  • Hunter S Thomson: Thomson’s one of those writers who I feel loses their lustre the older one gets – what’s thrillingly rock’and’roll when you read it at 14 is slightly more self-indulgent claptrap when you hit your 30s (or at least that’s what I found). Regardless of your thoughts on the Dr’s writings, he’s as much famed as an icon of the counterculture as author of renown – this piece, itself a review of a biography of Thomson, presents a fairly stark assessment of his qualities as a journalist, writer and human being. Interesting throughout, whether or not you’re a Thompson fan, and another piece of evidence to add to the stacked pile which seems to point to the overriding characteristic of the 20th Century as being ‘white men being allowed to get away with stuff, over and over again’.

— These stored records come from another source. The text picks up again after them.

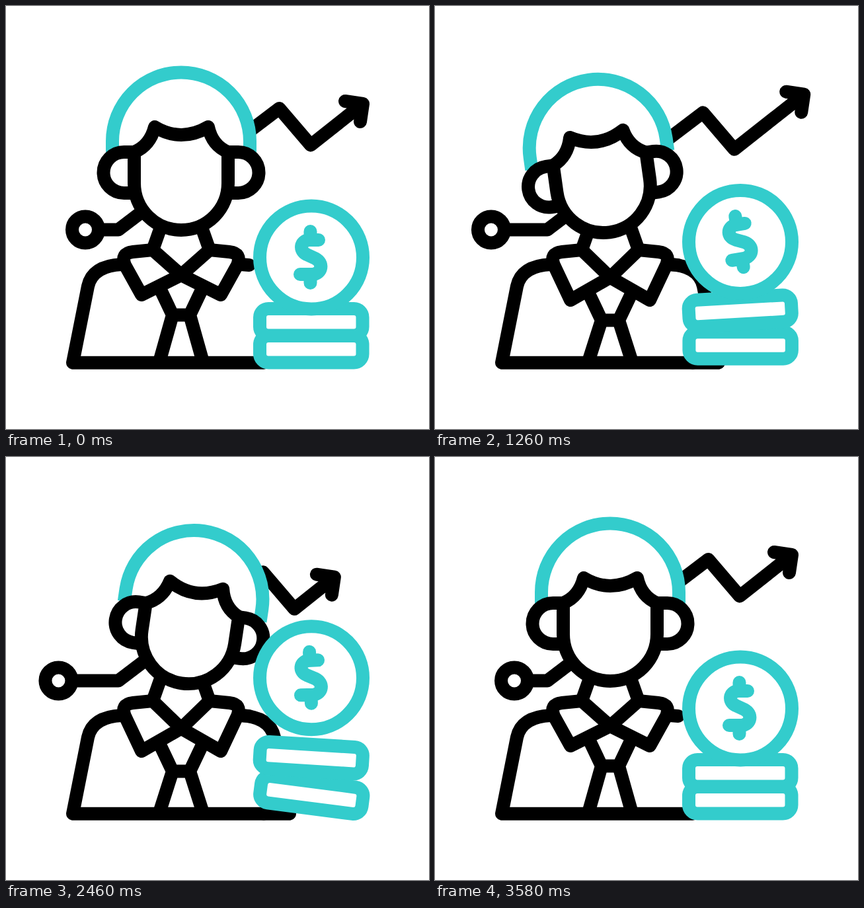
Animation, 640 px wide and 640 px high, one loop 3600 ms. Source, as an HTML page:

```html
<!DOCTYPE html>
<html lang="en">
<head>
<meta charset="utf-8">
<title>Adviser with coins and rising chart</title>
<style>
  html, body { margin: 0; width: 100%; height: 100%; overflow: hidden; background: #fff; }
  svg { display: block; width: 100vw; height: 100vh; }
  path, circle, rect { fill: none; stroke: #000; stroke-width: 20; stroke-linecap: round; stroke-linejoin: round; }
  .teal, .teal * { stroke: #3cc; }
  .solid, .solid * { fill: #fff; }
  #hair { stroke-linecap: butt; }
</style>
</head>
<body>
<svg viewBox="0 0 640 640">
  <path id="arrow"/>
  <path id="wire"/>
  <circle id="mic" class="solid" cy="338.5" r="20"/>

  <path d="M368 392L355 391M175 391Q131 393 124 424L101 539.7H390"/>
  <path id="arm" d="M355 391Q399 393 406 424L429 539.7H390"/>
  <path d="M234 335L222 369M296 335L308 369"/>
  <path id="tie"/>
  <path id="collar"/>

  <g id="head">
    <path id="hair" class="teal solid"/>
    <path id="ears" class="solid"/>
    <path id="face" class="solid"/>
  </g>

  <g class="teal solid">
    <rect id="low" x="384" y="499" width="155.5" height="40.5" rx="13"/>
    <rect id="high" x="384" y="458" width="155.5" height="40.5" rx="13"/>
    <circle id="coin" cx="462" cy="380.5" r="78"/>
  </g>
  <path id="dollar" class="teal" d="M473 354H458C445 356 443 370 455 376L468 382C481 389 478 404 465 406H445M460.5 341V352M460.5 408V419"/>
</svg>
<script>
const LOOP = 3600;
const el = id => document.getElementById(id);
const set = (id, name, value) => el(id).setAttribute(name, value);
const move = (id, x, y, turn = 0, cy = 0) =>
  set(id, 'transform', `translate(${x} ${y}) rotate(${turn} 462 ${cy})`);

const part = (t, from, to) => Math.min(1, Math.max(0, (t - from) / (to - from)));
// Eased step from 0 to 1.
const ramp = (t, from, to) => (1 - Math.cos(Math.PI * part(t, from, to))) / 2;
// Soft rise and fall from 0 through 1 back to 0.
const bump = (t, from, to) => Math.sin(Math.PI * part(t, from, to)) ** 2;

// Lean left, swing right, return; the head nods during each swing.
function drawHead(t) {
  const tilt = -8 * ramp(t, 200, 850) + 16.5 * ramp(t, 1300, 2060) - 8.5 * ramp(t, 2460, 3080);
  const nod = 16 * (bump(t, 200, 850) + bump(t, 1300, 2060) + bump(t, 2460, 3440));
  const sink = ramp(t, 200, 850) - ramp(t, 2900, 3440);
  const crown = 9 * sink + nod, ear = 9.3 * sink + .35 * nod;
  const chin = 3.3 * sink + .15 * nod, drop = 8 * sink + .25 * nod;
  const tuck = .55 * Math.abs(tilt);

  const top = 204.5 + crown, join = 221 + ear, tuft = 183 + crown, jaw = 268 + chin;
  set('head', 'transform', `rotate(${tilt} 265 345)`);
  set('hair', 'd', `M161 ${join + 2}V${top}A104 104 0 0 1 369 ${top}V${join + 2}`);
  set('ears', 'd', `M194 ${join}H${178.5 + tuck}a31 31 0 0 0 0 62H194
    M336 ${join}H${351.5 - tuck}a31 31 0 0 1 0 62H336`);
  set('face', 'd', `M194 ${join}Q218 ${211 + crown} 225 ${tuft}Q265 ${tuft + 24} 306 ${tuft}
    Q312 ${211 + crown} 336 ${join}V${jaw}A71 71 0 0 1 194 ${jaw}Z`);

  const cross = 407 + drop * .45, point = 437 + drop, knot = 467.5 + drop;
  set('collar', 'd', `M222 369L265 ${cross}L205 ${point}L180 392Q173 374 192 372Z
    M308 369L265 ${cross}L325 ${point}L350 392Q357 374 338 372Z`);
  set('tie', 'd', `M233 ${knot - 40}L252 ${knot}H278L297 ${knot - 40}M252 ${knot}L233 535M278 ${knot}L297 535`);
}

// Microphone and chart stretch together, sag once, then fall back.
function drawLines(t) {
  const out = ramp(t, 200, 850), sag = bump(t, 800, 1950);
  const fall = ramp(t, 1900, 2500), home = ramp(t, 2700, 3440);

  const mic = 120 - 47 * (out - .28 * sag - ramp(t, 2150, 3440));
  set('mic', 'cx', mic);
  set('wire', 'd', `M${mic + 20} 338.5H170L222 299`);

  const bend = -9 * sag - 25 * (fall - home);
  const tip = 40 * out - 24 * sag - 84 * fall + 44 * home;
  const at = (x, y, shift) => `${x + shift} ${y - .78 * shift}`;
  set('arrow', 'd', `M${at(345, 207, bend)}L${at(413.5, 155, bend)}L${at(461, 210.5, bend)}
    L${at(540, 148, tip)}m-27-4l27 4l-4 27`);
}

// The coin floats on a fading wave above two hopping slabs.
function drawCoins(t) {
  const wave = Math.cos(2 * Math.PI * (t - 750) / 1150) * Math.max(0, 1 - (t / 2700) ** 2);
  const land = 1 - ramp(t, 3440, 3580);
  const x = 54 * ramp(t, 2900, 3440) * land;
  const y = -(53 + 40 * wave) * ramp(t, 200, 1220) * land;
  move('coin', x, y);
  move('dollar', x, y, 12.5 * wave * ramp(t, 200, 700), 380);
  set('arm', 'visibility', y < -2 ? 'visible' : 'hidden');

  const hop = bump(t, 750, 3080);
  move('high', 0, -42 * hop, hop * (14.5 * ramp(t, 1900, 2460) - 8), 478.5);
  move('low', hop, -14 * hop, 8 * bump(t, 1250, 3300), 519);
}

function frame() {
  const t = performance.now() % LOOP;
  drawHead(t);
  drawLines(t);
  drawCoins(t);
  requestAnimationFrame(frame);
}
frame();
</script>
</body>
</html>
```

  • Meet Sam Asghari: Celebrity profiles tend to bore me, but I cannot recommend this one, of Mr Britney Spears, highly enough. It is possibly a bit mean, but if you take it at face value then there seems to be little danger that its subject will ever be able to tell that it’s not an entirely-positive piece of writing. Deliciously, beautifully withering throughout.
  • Divorce Does Funny Things: Not actually about divorce; instead, this is a brief piece of writing about working on the rigs. This is only a couple of thousand words, max, but it contains enough for a novel (it is in fact an extract from the author’s book, called Sea State) – superb writing, by Tabitha Lasley.
  • 6 Things To Think About When Designing Your Child: Very short piece of near-future fiction; I think I said something similar about a piece last week, but this is brilliant precisely because of the gaps it leaves in what it tells you, and how you’re forced to fill them in.
  • The World in 2031: A collection of writings, compiled by Storythings on the occasion of the project’s 10th anniversary, in which authors write with an eye on a decade hence. “We’ve commissioned eight writers from across the globe to write short fiction that explores some of these impacts – climate migration, climate change, digital identity projects, the use of artificial intelligence and machine learning in multiple settings from work to health to culture, and how all this affects who we are – with a view to the year 2031. The world was different 10 years ago when we launched and it will have changed again 10 years from now.” I’ve read about half of these, and on that basis can recommend the whole collection unreservedly – SO much good writing and interesting thinking here.
  • A Hunger: Finally this week, a short story exploring queerness in life and love; it seems trite to say it, but there is so much interesting work coming from queer, nonbinary, etc, authors at the moment, not least because these are voices I simply have not heard for most of my 4+ decades on this beknighted planet. This is beautifully-written by Fran Lock.

By Irana Douer